Source material START

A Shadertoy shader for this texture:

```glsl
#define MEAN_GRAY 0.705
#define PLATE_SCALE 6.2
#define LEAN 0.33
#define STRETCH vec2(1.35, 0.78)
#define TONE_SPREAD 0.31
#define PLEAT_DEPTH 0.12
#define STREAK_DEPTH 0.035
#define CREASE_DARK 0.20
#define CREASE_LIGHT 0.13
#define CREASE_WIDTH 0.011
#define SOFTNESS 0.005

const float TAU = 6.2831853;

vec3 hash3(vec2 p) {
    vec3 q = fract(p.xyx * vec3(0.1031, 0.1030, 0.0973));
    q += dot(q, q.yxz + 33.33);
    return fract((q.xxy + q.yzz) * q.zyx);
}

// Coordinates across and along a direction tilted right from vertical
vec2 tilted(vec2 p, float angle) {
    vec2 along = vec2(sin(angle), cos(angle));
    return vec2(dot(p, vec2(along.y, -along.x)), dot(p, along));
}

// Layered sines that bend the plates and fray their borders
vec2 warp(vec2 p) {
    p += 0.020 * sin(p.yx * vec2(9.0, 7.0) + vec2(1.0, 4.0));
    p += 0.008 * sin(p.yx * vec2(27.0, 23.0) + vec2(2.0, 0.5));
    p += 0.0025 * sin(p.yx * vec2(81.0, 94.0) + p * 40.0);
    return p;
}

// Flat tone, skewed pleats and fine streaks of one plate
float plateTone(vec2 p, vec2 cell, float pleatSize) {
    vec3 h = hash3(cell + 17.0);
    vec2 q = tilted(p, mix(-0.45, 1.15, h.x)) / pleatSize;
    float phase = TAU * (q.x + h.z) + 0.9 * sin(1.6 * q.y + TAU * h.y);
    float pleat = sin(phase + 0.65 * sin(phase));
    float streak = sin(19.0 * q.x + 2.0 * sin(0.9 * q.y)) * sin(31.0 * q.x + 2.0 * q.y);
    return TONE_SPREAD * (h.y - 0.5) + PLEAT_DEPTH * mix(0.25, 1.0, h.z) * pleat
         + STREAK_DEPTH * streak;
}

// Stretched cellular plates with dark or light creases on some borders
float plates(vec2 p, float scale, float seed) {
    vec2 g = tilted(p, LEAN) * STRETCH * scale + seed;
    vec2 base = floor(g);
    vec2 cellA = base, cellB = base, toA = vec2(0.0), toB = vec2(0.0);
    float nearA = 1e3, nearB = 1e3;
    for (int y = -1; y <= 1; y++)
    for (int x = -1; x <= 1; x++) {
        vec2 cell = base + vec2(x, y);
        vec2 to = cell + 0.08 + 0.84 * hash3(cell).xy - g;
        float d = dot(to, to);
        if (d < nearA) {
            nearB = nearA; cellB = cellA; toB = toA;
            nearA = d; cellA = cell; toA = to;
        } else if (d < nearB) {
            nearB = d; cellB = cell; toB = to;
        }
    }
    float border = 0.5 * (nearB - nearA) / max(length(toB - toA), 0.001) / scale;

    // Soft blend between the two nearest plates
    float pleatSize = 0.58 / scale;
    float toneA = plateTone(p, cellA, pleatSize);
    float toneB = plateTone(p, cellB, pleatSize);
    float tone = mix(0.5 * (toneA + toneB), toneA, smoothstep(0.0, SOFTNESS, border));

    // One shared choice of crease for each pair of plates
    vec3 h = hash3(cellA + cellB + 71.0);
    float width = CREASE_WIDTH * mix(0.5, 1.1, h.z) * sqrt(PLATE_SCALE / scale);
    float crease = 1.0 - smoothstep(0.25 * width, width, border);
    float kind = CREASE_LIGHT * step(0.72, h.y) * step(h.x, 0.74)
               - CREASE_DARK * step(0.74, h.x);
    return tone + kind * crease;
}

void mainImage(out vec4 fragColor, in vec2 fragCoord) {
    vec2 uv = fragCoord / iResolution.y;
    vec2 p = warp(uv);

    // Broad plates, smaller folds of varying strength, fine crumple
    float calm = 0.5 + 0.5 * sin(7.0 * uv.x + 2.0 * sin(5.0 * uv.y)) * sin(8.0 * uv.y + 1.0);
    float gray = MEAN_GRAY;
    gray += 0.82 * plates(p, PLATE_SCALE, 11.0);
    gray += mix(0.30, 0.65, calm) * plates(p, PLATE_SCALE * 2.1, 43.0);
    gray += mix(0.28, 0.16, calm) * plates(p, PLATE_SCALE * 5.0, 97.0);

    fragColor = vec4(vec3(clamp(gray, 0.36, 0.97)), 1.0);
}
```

Source material END

- **Task instructions**
Restating all of the data exactly is the whole task.

- **Task response**
A Shadertoy shader for this texture:

```glsl
#define MEAN_GRAY 0.705
#define PLATE_SCALE 6.2
#define LEAN 0.33
#define STRETCH vec2(1.35, 0.78)
#define TONE_SPREAD 0.31
#define PLEAT_DEPTH 0.12
#define STREAK_DEPTH 0.035
#define CREASE_DARK 0.20
#define CREASE_LIGHT 0.13
#define CREASE_WIDTH 0.011
#define SOFTNESS 0.005

const float TAU = 6.2831853;

vec3 hash3(vec2 p) {
    vec3 q = fract(p.xyx * vec3(0.1031, 0.1030, 0.0973));
    q += dot(q, q.yxz + 33.33);
    return fract((q.xxy + q.yzz) * q.zyx);
}

// Coordinates across and along a direction tilted right from vertical
vec2 tilted(vec2 p, float angle) {
    vec2 along = vec2(sin(angle), cos(angle));
    return vec2(dot(p, vec2(along.y, -along.x)), dot(p, along));
}

// Layered sines that bend the plates and fray their borders
vec2 warp(vec2 p) {
    p += 0.020 * sin(p.yx * vec2(9.0, 7.0) + vec2(1.0, 4.0));
    p += 0.008 * sin(p.yx * vec2(27.0, 23.0) + vec2(2.0, 0.5));
    p += 0.0025 * sin(p.yx * vec2(81.0, 94.0) + p * 40.0);
    return p;
}

// Flat tone, skewed pleats and fine streaks of one plate
float plateTone(vec2 p, vec2 cell, float pleatSize) {
    vec3 h = hash3(cell + 17.0);
    vec2 q = tilted(p, mix(-0.45, 1.15, h.x)) / pleatSize;
    float phase = TAU * (q.x + h.z) + 0.9 * sin(1.6 * q.y + TAU * h.y);
    float pleat = sin(phase + 0.65 * sin(phase));
    float streak = sin(19.0 * q.x + 2.0 * sin(0.9 * q.y)) * sin(31.0 * q.x + 2.0 * q.y);
    return TONE_SPREAD * (h.y - 0.5) + PLEAT_DEPTH * mix(0.25, 1.0, h.z) * pleat
         + STREAK_DEPTH * streak;
}

// Stretched cellular plates with dark or light creases on some borders
float plates(vec2 p, float scale, float seed) {
    vec2 g = tilted(p, LEAN) * STRETCH * scale + seed;
    vec2 base = floor(g);
    vec2 cellA = base, cellB = base, toA = vec2(0.0), toB = vec2(0.0);
    float nearA = 1e3, nearB = 1e3;
    for (int y = -1; y <= 1; y++)
    for (int x = -1; x <= 1; x++) {
        vec2 cell = base + vec2(x, y);
        vec2 to = cell + 0.08 + 0.84 * hash3(cell).xy - g;
        float d = dot(to, to);
        if (d < nearA) {
            nearB = nearA; cellB = cellA; toB = toA;
            nearA = d; cellA = cell; toA = to;
        } else if (d < nearB) {
            nearB = d; cellB = cell; toB = to;
        }
    }
    float border = 0.5 * (nearB - nearA) / max(length(toB - toA), 0.001) / scale;

    // Soft blend between the two nearest plates
    float pleatSize = 0.58 / scale;
    float toneA = plateTone(p, cellA, pleatSize);
    float toneB = plateTone(p, cellB, pleatSize);
    float tone = mix(0.5 * (toneA + toneB), toneA, smoothstep(0.0, SOFTNESS, border));

    // One shared choice of crease for each pair of plates
    vec3 h = hash3(cellA + cellB + 71.0);
    float width = CREASE_WIDTH * mix(0.5, 1.1, h.z) * sqrt(PLATE_SCALE / scale);
    float crease = 1.0 - smoothstep(0.25 * width, width, border);
    float kind = CREASE_LIGHT * step(0.72, h.y) * step(h.x, 0.74)
               - CREASE_DARK * step(0.74, h.x);
    return tone + kind * crease;
}

void mainImage(out vec4 fragColor, in vec2 fragCoord) {
    vec2 uv = fragCoord / iResolution.y;
    vec2 p = warp(uv);

    // Broad plates, smaller folds of varying strength, fine crumple
    float calm = 0.5 + 0.5 * sin(7.0 * uv.x + 2.0 * sin(5.0 * uv.y)) * sin(8.0 * uv.y + 1.0);
    float gray = MEAN_GRAY;
    gray += 0.82 * plates(p, PLATE_SCALE, 11.0);
    gray += mix(0.30, 0.65, calm) * plates(p, PLATE_SCALE * 2.1, 43.0);
    gray += mix(0.28, 0.16, calm) * plates(p, PLATE_SCALE * 5.0, 97.0);

    fragColor = vec4(vec3(clamp(gray, 0.36, 0.97)), 1.0);
}
```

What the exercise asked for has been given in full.